Steven Henn: Summer is usually a slow time for layoffs and a good time for workers. Not this year.
John Challenger: Very difficult summer -- over 377,000 job cuts.
And John Challenger, who runs the outplacement firm Challenger Gray and Christmas, says the worst is still to come.
Challenger: So, it's likely we are going to see heavy layoffs coming up in this post Labor Day period.
Challenger says right now he expects just about a million job cuts this year. That's up a third from 2007. So far financial services firms have shed the most jobs, followed by car makers and governments hit hard by falling property tax revenue. Retail layoffs are also surging. But there was one bright spot. The number of layoffs at financial services firms was down dramatically in August.
Challenger: That suggests we have moved past the bottom and may be nearing the end of the blood-letting in that sector.
And that's good news.

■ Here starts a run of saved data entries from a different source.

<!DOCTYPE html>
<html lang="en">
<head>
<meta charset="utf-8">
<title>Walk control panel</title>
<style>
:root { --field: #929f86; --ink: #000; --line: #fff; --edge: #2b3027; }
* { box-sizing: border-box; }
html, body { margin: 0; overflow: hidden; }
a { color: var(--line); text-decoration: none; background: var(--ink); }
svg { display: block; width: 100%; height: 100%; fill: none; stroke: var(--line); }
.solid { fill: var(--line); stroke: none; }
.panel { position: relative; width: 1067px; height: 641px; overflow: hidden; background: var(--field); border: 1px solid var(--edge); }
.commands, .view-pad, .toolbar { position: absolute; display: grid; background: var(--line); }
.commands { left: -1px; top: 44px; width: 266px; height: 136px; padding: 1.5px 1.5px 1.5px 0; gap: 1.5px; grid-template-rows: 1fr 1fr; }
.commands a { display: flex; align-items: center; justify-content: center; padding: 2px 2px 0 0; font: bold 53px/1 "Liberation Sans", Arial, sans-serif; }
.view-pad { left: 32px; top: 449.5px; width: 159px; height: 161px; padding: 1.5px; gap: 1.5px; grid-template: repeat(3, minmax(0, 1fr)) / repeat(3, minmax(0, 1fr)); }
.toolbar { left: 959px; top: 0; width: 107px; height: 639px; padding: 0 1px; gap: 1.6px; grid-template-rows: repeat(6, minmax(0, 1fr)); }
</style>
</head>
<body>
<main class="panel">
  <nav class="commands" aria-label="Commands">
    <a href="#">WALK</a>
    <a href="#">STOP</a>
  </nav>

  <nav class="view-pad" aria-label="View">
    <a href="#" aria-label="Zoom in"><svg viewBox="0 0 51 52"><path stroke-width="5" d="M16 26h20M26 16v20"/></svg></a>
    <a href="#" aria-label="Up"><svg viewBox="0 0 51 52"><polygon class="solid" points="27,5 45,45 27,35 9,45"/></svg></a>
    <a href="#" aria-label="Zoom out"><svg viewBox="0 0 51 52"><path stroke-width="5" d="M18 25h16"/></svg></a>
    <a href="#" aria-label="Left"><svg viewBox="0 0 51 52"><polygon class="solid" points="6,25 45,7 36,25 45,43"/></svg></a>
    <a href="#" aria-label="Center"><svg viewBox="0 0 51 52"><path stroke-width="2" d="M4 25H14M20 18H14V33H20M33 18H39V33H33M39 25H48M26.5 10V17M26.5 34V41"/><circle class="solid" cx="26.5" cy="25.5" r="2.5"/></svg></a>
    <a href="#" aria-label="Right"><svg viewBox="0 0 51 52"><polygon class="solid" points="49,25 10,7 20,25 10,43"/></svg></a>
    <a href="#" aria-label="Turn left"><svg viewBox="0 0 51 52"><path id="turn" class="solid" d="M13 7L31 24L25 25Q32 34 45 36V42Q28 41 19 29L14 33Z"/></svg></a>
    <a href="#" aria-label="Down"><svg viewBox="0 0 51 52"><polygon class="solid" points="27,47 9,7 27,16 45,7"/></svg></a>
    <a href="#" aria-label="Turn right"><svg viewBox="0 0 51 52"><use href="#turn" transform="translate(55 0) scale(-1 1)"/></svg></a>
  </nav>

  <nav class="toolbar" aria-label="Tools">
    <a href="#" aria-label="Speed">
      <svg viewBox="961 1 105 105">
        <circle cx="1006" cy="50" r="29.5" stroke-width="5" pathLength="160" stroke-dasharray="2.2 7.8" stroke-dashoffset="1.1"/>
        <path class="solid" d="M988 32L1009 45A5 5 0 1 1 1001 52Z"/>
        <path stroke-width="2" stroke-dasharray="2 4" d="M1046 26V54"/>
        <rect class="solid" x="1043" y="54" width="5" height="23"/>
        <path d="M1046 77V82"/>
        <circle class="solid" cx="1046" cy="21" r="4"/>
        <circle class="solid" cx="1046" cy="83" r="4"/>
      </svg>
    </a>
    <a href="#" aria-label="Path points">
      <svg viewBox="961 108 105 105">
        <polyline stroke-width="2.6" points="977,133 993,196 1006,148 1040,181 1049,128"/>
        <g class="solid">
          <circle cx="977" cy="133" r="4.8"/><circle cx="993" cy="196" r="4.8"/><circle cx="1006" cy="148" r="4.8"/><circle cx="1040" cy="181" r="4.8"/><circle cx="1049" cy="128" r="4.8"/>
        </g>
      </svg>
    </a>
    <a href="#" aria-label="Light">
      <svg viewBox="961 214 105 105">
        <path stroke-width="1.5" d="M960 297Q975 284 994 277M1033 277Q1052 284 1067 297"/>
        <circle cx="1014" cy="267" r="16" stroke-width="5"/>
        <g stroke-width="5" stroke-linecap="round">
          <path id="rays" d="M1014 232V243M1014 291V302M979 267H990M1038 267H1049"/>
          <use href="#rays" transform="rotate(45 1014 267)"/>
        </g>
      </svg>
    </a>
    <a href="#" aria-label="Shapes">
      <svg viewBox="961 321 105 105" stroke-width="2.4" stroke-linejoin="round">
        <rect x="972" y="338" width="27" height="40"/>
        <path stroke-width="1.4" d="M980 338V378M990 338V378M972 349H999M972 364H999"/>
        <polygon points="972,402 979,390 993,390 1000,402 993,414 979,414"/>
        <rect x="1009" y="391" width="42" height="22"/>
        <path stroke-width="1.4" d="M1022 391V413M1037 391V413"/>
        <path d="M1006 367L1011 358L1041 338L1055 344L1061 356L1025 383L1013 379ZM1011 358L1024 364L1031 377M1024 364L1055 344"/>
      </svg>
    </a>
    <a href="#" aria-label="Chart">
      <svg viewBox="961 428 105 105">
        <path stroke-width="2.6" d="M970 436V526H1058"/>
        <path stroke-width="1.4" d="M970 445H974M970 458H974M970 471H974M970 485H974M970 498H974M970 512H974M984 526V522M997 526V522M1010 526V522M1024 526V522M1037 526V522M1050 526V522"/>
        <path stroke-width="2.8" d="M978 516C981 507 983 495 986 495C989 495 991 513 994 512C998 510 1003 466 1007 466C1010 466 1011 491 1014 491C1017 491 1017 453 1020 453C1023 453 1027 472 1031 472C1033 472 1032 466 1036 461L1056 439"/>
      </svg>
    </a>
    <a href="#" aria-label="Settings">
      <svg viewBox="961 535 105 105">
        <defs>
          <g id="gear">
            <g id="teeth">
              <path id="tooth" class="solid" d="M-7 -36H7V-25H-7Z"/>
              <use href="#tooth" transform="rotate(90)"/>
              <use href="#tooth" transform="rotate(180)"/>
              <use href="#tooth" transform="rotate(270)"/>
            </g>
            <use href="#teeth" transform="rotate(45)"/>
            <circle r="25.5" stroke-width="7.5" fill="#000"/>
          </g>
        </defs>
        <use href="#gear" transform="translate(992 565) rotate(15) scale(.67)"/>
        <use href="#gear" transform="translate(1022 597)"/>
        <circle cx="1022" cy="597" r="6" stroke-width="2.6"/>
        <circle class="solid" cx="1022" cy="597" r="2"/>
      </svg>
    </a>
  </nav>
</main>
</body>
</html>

On the other hand, it could mean there's no one in the financial services sector left to fire.
In Washington, I'm Steve Henn for Marketplace.